1. Entertainment
Send to a Friend via Email

What's the Oscar Made of and Where Did the Name Oscar Come From?

By

Question: What's the Oscar Made of and Where Did the Name Oscar Come From?
Answer: The official word from the Academy of Motion Picture Arts and Sciences is that the current Oscar statuette is made of britannia metal, a pewter-like alloy which is plated in copper, nickel silver, and 24-karat gold, stands 13 1/2" tall, and weighs 8 1/2 pounds. The base of the statuette is metal.

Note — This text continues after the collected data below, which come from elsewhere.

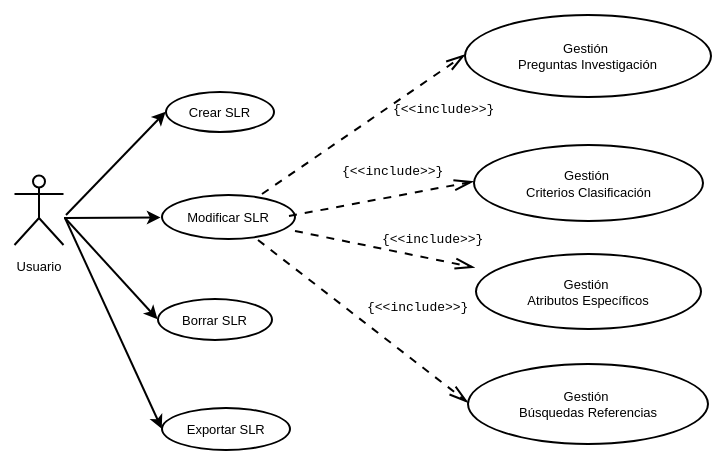
<!DOCTYPE html>
<html lang="es">
<head>
<meta charset="utf-8">
<title>Casos de uso SLR</title>
<style>
  :root { --ink: #000; --paper: #fff; }
  * { box-sizing: border-box; margin: 0; }
  body { width: 724px; height: 464px; overflow: hidden; background: var(--paper); }
  .diagram {
    position: relative; width: 724px; height: 464px; overflow: hidden;
    background: var(--paper); color: var(--ink);
    font: 13px/16px "Liberation Sans", Arial, sans-serif;
  }
  .use-case {
    position: absolute; display: flex; flex-direction: column;
    align-items: center; justify-content: center;
    border: 2px solid var(--ink); border-radius: 50%;
    background: var(--paper); text-align: center; white-space: nowrap;
  }
  .use-case .action { padding-right: 4px; }
  .crear { left: 164.5px; top: 91px; width: 110px; height: 42px; padding-top: 2px; }
  .modificar { left: 160.5px; top: 194px; width: 135px; height: 46px; padding-top: 2px; }
  .borrar { left: 156.5px; top: 298px; width: 116px; height: 43px; padding-top: 2px; }
  .exportar { left: 161px; top: 407px; width: 129.5px; height: 44px; padding-top: 2px; }
  .preguntas { left: 463.5px; top: 14px; width: 248px; height: 84px; padding-top: 2px; }
  .criterios { left: 473px; top: 144px; width: 231px; height: 78px; padding-top: 2px; line-height: 17px; }
  .atributos { left: 474.5px; top: 253px; width: 227px; height: 77px; padding-top: 2px; }
  .busquedas { left: 467px; top: 363px; width: 242px; height: 82px; padding-top: 2px; }
  .actor-name { position: absolute; left: 0; top: 259px; width: 78px; text-align: center; }
  .connections { position: absolute; left: 0; top: 0; fill: none; stroke: var(--ink); stroke-width: 2; }
  .association { marker-end: url(#solid-arrow); }
  .dependency { stroke-dasharray: 8 8; marker-end: url(#open-arrow); }
  .stereotype {
    position: absolute; white-space: nowrap;
    font: 13px/16px "Liberation Mono", "Courier New", monospace;
  }
</style>
</head>
<body>
<main class="diagram">
  <div class="use-case crear">Crear SLR</div>
  <div class="use-case modificar">Modificar SLR</div>
  <div class="use-case borrar">Borrar SLR</div>
  <div class="use-case exportar">Exportar SLR</div>

  <div class="use-case preguntas"><span class="action">Gestión</span><span>Preguntas Investigación</span></div>
  <div class="use-case criterios"><span class="action">Gestión</span><span>Criterios Clasificación</span></div>
  <div class="use-case atributos"><span class="action">Gestión</span><span>Atributos Específicos</span></div>
  <div class="use-case busquedas"><span class="action">Gestión</span><span>Búsquedas Referencias</span></div>

  <svg class="connections" width="724" height="464" viewBox="0 0 724 464" aria-hidden="true">
    <defs>
      <marker id="solid-arrow" markerUnits="userSpaceOnUse" markerWidth="16" markerHeight="16" refX="12" refY="8" orient="auto">
        <path d="M15 8 1 1 4.5 8 1 15z" fill="#000" stroke="none"/>
      </marker>
      <marker id="open-arrow" markerUnits="userSpaceOnUse" markerWidth="22" markerHeight="14" refX="19" refY="7" orient="auto">
        <path d="M2 2 19 7 2 12" fill="none" stroke="#000" stroke-width="2" stroke-dasharray="none"/>
      </marker>
    </defs>
    <g class="actor">
      <circle cx="39" cy="181.5" r="6"/>
      <path d="M39 188V218M14.5 194H63.5M39 218 14.5 245M39 218 63.5 245"/>
    </g>
    <g class="associations">
      <line class="association" x1="66" y1="215" x2="163.5" y2="114"/>
      <line class="association" x1="64" y1="218" x2="157.5" y2="217.4"/>
      <line class="association" x1="65" y1="218" x2="155.5" y2="317"/>
      <line class="association" x1="65" y1="218" x2="160.5" y2="426"/>
    </g>
    <g class="dependencies">
      <line class="dependency" x1="262" y1="194" x2="463" y2="56"/>
      <line class="dependency" x1="289" y1="216" x2="471" y2="182"/>
      <line class="dependency" x1="295" y1="231" x2="472" y2="267"/>
      <line class="dependency" x1="258" y1="240" x2="466" y2="401"/>
    </g>
  </svg>

  <p class="actor-name">Usuario</p>
  <p class="stereotype" style="left:393px;top:102px">{&lt;&lt;include&gt;&gt;}</p>
  <p class="stereotype" style="left:342px;top:164px">{&lt;&lt;include&gt;&gt;}</p>
  <p class="stereotype" style="left:382px;top:232px">{&lt;&lt;include&gt;&gt;}</p>
  <p class="stereotype" style="left:367px;top:300px">{&lt;&lt;include&gt;&gt;}</p>
</main>
</body>
</html>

Oscar's official name is the Academy Award of Merit. Though the actual story of how the Academy Award of Merit came to be known as the Oscar is unclear, the most popular story has been that Academy librarian - and eventual executive director - Margaret Herrick believed it looked a lot like her Uncle Oscar. After she made that observation, the Academy staff began calling the award 'Oscar.' The Academy didn't officially use the nickname until 1939.

The first Academy Award of Merit was awarded on May 16, 1929. The Oscar statuette was designed by MGM art director Cedric Gibbons and sculpted by George Stanley. The figure of a knight standing on a reel of film, hands gripping a sword, hasn't changed since its initial design, other than a small increase in the size of the base.

SOURCE: The Academy of Motion Picture Arts and Sciences

©2014 About.com. All rights reserved.